#### GIVEN INFORMATION

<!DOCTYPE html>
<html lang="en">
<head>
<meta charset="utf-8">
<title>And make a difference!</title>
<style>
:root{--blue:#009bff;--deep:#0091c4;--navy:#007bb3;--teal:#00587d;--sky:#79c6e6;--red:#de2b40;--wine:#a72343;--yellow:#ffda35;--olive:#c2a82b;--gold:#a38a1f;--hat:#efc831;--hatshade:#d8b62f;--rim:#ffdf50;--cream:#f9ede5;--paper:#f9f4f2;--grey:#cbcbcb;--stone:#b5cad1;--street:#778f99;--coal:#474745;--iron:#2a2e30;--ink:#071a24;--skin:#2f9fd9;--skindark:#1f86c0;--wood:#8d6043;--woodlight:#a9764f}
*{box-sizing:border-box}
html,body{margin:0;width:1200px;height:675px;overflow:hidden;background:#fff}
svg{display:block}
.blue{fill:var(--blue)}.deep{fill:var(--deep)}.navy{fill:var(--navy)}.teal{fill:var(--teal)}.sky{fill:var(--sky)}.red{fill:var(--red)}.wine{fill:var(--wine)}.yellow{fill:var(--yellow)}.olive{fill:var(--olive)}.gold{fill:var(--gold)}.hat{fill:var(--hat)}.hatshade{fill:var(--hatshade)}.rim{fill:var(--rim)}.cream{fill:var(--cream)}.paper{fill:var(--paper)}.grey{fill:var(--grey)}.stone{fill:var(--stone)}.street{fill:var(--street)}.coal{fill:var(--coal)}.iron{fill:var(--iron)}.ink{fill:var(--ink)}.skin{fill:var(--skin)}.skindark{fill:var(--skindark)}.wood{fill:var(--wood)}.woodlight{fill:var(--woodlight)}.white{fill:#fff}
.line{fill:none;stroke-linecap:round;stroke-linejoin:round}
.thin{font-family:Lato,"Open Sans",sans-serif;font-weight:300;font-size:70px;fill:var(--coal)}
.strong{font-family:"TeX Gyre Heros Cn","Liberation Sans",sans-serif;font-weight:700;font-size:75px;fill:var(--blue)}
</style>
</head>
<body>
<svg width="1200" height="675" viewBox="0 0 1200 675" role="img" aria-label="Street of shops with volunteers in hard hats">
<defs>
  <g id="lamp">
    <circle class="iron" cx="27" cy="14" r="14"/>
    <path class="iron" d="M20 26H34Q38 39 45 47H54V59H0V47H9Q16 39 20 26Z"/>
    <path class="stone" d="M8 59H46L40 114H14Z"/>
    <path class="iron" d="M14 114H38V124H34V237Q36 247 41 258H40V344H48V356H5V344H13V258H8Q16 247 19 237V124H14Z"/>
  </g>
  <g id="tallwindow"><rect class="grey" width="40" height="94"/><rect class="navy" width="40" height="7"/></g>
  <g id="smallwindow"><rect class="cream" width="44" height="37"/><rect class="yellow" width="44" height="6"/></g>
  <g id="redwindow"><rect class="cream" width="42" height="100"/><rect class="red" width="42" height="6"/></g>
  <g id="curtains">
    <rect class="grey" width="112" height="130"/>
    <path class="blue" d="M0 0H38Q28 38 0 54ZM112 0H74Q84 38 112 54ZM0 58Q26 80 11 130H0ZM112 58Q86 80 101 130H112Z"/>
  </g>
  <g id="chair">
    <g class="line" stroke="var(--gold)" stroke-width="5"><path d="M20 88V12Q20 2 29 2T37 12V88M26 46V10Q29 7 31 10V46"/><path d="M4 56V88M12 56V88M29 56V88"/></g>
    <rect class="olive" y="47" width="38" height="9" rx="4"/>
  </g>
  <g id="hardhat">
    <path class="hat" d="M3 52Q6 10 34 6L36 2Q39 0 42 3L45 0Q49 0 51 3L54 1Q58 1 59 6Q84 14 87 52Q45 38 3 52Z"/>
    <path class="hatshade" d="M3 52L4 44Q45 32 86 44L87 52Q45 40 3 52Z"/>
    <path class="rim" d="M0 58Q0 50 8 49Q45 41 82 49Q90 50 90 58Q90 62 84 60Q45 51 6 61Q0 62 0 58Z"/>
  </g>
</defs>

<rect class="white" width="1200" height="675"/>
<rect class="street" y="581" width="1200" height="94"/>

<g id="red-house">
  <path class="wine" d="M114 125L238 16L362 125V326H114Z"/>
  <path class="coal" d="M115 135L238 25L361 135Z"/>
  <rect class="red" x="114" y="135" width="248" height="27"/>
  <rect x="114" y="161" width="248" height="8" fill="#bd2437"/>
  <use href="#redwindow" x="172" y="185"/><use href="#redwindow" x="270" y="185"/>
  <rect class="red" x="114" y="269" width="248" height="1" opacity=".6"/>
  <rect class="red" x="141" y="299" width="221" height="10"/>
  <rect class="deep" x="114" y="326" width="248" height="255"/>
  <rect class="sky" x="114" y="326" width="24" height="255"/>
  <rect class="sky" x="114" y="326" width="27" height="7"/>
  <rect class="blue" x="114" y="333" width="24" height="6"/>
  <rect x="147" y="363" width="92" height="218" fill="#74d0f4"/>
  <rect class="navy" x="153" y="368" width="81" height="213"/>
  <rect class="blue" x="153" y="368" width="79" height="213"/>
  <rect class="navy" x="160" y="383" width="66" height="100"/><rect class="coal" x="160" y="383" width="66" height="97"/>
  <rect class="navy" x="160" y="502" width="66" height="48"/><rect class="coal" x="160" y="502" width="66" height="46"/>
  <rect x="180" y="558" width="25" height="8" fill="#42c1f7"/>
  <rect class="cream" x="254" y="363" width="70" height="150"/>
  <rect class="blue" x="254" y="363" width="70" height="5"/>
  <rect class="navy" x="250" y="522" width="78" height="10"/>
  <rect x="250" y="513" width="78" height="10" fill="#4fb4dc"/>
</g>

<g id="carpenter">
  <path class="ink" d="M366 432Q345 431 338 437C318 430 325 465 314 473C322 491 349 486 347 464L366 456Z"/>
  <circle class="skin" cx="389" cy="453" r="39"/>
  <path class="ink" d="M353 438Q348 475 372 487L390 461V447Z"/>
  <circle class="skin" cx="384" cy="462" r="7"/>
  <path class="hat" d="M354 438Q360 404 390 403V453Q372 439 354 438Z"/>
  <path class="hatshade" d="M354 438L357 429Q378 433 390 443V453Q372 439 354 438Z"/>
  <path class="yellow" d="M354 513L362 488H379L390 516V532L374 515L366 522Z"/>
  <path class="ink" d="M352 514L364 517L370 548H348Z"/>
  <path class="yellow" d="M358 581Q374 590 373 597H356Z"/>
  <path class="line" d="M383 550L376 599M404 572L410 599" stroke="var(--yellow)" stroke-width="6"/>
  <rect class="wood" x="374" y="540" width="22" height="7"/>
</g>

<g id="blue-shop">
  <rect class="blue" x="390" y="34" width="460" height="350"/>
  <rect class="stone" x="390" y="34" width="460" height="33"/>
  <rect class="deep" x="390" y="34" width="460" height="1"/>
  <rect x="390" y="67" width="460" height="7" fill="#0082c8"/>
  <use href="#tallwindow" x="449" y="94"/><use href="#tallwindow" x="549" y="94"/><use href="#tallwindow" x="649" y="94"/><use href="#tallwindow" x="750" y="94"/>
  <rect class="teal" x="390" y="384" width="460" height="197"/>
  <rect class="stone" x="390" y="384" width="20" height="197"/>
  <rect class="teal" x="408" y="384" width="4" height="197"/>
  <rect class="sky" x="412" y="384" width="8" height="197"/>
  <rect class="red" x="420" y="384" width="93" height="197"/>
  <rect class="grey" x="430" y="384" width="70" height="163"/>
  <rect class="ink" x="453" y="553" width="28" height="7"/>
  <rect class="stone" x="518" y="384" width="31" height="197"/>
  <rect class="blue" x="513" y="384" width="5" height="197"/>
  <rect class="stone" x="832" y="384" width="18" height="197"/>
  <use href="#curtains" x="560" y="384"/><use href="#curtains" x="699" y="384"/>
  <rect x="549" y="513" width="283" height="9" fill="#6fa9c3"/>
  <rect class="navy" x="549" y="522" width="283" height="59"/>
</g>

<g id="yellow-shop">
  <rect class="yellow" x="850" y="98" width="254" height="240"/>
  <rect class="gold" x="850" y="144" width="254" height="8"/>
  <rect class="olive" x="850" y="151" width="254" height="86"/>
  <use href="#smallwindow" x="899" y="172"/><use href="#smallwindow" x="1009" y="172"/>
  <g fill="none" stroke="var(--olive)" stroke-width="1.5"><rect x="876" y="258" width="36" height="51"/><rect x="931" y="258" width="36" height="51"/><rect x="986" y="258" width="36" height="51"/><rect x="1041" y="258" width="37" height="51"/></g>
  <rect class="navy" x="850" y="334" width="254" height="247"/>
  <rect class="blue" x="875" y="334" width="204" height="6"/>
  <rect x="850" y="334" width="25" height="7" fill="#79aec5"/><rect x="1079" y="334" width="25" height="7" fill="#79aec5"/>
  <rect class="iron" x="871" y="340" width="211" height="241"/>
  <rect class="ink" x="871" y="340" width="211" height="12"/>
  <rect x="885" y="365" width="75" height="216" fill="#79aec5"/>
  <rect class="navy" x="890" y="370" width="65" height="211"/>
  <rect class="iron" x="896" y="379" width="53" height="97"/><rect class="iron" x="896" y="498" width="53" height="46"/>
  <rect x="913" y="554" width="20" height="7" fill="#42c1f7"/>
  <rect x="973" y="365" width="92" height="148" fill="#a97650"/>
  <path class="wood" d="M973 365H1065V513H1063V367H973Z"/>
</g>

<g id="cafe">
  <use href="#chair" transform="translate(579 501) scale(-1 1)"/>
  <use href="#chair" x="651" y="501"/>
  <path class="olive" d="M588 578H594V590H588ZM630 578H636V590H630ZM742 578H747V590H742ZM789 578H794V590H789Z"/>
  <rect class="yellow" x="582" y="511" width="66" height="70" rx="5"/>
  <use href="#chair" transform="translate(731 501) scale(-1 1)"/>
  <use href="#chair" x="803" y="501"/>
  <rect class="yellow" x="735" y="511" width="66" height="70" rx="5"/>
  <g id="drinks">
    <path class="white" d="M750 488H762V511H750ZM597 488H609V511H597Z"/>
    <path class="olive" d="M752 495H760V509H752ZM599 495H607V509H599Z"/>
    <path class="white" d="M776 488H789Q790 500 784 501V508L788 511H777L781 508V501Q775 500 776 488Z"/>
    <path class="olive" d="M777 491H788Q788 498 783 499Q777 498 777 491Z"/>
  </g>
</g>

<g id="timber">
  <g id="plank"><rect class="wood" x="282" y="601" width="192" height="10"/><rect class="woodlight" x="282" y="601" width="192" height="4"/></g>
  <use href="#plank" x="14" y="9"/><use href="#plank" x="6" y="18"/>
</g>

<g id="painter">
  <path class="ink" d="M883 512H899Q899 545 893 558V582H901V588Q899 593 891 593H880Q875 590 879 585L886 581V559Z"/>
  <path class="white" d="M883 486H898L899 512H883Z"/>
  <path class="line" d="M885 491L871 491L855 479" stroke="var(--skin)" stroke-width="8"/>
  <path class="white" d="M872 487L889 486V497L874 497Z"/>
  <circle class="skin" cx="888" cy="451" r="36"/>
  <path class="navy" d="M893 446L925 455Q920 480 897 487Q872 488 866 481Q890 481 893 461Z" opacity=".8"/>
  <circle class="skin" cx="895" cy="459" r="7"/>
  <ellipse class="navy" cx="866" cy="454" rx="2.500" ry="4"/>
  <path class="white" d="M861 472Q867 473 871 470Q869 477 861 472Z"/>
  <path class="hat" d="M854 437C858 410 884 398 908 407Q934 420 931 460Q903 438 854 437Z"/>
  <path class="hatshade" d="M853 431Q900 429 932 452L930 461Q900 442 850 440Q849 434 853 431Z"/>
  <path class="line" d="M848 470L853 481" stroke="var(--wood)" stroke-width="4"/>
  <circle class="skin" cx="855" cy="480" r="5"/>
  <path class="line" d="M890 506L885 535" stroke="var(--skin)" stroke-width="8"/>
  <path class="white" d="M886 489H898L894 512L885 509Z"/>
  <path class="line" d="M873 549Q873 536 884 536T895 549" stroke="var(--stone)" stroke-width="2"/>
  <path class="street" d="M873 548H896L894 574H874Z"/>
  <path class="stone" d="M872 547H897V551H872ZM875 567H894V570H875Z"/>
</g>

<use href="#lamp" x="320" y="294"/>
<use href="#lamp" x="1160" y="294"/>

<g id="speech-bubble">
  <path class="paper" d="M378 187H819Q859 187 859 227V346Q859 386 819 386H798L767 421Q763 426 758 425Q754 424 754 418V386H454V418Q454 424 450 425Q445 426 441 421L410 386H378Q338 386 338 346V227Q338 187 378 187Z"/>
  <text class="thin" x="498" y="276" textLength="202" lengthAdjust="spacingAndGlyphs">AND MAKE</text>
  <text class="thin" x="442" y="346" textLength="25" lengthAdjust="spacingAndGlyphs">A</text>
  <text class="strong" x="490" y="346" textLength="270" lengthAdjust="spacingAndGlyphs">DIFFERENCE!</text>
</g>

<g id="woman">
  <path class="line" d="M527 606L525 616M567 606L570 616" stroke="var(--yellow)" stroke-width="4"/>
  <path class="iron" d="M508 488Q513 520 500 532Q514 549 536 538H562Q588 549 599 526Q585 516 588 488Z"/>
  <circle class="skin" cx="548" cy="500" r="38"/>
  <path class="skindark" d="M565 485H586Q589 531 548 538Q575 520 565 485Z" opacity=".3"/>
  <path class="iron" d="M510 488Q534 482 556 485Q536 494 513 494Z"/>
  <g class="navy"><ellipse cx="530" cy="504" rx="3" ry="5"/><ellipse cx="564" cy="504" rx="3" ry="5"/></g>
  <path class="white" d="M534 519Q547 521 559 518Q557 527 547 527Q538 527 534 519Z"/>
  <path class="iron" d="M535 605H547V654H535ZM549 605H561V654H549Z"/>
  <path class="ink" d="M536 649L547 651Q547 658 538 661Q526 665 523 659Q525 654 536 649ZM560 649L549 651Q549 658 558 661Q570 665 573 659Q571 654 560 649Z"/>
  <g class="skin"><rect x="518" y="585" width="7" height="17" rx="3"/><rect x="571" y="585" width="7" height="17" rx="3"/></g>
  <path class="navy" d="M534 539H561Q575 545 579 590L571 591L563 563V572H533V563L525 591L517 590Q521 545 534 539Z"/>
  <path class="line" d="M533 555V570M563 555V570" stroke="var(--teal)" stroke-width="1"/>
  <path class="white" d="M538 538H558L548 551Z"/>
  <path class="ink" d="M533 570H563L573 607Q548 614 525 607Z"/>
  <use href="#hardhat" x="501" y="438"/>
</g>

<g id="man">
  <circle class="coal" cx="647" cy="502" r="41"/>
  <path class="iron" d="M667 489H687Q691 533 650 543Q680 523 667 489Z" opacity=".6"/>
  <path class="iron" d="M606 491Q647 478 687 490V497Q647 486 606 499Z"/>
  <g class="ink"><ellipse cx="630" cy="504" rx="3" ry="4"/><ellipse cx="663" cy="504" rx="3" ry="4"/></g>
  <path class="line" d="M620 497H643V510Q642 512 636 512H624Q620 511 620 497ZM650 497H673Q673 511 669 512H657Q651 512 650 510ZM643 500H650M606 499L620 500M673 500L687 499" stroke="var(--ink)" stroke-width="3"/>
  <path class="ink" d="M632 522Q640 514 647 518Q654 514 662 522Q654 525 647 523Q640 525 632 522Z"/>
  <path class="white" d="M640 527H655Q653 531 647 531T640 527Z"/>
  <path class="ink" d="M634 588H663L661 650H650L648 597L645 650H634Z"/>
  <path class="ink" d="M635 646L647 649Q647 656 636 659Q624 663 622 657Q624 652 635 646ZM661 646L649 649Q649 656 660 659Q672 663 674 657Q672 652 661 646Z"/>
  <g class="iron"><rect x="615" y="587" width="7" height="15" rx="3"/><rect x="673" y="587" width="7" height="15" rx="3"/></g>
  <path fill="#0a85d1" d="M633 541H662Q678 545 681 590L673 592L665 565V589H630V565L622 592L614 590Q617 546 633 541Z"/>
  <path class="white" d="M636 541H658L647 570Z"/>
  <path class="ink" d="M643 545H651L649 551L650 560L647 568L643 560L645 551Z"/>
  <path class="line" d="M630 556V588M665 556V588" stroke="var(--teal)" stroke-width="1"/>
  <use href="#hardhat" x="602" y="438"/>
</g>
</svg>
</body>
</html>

########

- INSTRUCTIONS FOR THE TASK
Some lines of the data above may hold the word "circle"; state how many do, and give only that number.

- ANSWER BELOW
8